> _REQUIREMENT_: Find the string "grid" in the records. Copy every line it appears in.

> _AVAILABLE RECORDS_:
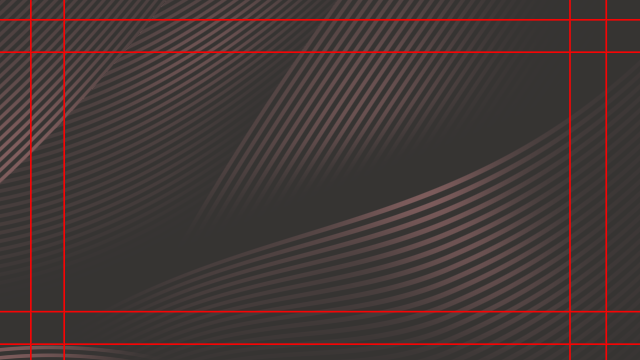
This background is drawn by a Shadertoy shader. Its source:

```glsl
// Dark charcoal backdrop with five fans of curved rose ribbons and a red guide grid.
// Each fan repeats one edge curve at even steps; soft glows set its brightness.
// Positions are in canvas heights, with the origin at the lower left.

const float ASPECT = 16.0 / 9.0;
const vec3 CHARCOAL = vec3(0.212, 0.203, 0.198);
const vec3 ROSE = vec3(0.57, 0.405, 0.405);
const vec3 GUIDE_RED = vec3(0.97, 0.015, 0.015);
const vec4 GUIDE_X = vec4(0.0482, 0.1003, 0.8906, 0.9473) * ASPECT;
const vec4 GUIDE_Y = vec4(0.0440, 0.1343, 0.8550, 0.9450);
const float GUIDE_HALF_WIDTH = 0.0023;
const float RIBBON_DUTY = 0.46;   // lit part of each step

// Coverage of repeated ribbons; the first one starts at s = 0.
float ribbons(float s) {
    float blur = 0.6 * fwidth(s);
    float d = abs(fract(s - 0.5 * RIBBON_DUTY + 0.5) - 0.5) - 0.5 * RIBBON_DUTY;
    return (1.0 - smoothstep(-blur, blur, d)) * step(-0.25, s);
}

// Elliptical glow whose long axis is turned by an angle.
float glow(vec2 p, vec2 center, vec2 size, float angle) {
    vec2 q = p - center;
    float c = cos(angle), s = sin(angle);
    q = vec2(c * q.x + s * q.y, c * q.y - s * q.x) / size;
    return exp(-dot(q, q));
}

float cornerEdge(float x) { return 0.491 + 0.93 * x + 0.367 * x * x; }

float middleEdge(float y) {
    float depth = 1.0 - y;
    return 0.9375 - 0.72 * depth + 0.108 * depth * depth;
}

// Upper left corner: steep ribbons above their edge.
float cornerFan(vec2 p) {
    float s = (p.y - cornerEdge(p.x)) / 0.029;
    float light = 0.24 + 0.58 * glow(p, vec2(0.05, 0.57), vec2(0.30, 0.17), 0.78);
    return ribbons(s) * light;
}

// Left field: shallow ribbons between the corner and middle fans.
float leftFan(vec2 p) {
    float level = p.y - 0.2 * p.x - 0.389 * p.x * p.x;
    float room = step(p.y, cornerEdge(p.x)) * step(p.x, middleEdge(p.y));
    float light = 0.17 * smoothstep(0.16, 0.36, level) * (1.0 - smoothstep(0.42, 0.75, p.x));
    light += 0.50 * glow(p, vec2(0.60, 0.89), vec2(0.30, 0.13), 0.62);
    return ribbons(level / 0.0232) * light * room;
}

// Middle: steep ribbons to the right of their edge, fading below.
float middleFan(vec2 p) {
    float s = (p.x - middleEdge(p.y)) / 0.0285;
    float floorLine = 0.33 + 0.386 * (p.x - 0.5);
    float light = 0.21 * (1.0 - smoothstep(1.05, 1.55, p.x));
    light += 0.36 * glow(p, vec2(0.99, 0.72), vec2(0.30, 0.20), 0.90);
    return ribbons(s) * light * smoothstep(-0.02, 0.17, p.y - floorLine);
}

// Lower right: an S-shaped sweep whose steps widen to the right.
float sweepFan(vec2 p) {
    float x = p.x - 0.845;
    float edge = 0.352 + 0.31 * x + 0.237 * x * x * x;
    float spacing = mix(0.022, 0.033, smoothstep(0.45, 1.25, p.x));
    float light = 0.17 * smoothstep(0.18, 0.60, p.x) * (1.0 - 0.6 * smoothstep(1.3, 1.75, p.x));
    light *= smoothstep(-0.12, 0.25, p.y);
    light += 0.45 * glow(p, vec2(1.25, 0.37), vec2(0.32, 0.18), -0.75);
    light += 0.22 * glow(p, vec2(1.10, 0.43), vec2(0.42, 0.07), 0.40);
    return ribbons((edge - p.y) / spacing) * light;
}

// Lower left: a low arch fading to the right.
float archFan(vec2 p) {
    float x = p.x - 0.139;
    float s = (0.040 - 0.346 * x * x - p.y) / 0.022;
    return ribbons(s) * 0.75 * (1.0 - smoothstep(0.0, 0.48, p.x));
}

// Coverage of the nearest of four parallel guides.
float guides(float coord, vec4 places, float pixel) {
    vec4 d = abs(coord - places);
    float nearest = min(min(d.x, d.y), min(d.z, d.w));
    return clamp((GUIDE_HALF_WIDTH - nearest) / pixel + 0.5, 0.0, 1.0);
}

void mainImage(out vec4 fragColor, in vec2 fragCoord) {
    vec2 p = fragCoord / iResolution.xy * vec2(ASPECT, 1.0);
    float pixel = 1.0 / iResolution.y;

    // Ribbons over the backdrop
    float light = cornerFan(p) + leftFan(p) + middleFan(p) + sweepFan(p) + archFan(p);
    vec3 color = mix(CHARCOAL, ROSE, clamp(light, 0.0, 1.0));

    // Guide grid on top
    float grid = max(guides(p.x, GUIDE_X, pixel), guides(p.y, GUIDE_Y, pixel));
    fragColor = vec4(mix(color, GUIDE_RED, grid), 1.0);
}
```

> _SOLUTION FOR THIS TASK_:
// Dark charcoal backdrop with five fans of curved rose ribbons and a red guide grid.
    // Guide grid on top
    float grid = max(guides(p.x, GUIDE_X, pixel), guides(p.y, GUIDE_Y, pixel));
    fragColor = vec4(mix(color, GUIDE_RED, grid), 1.0);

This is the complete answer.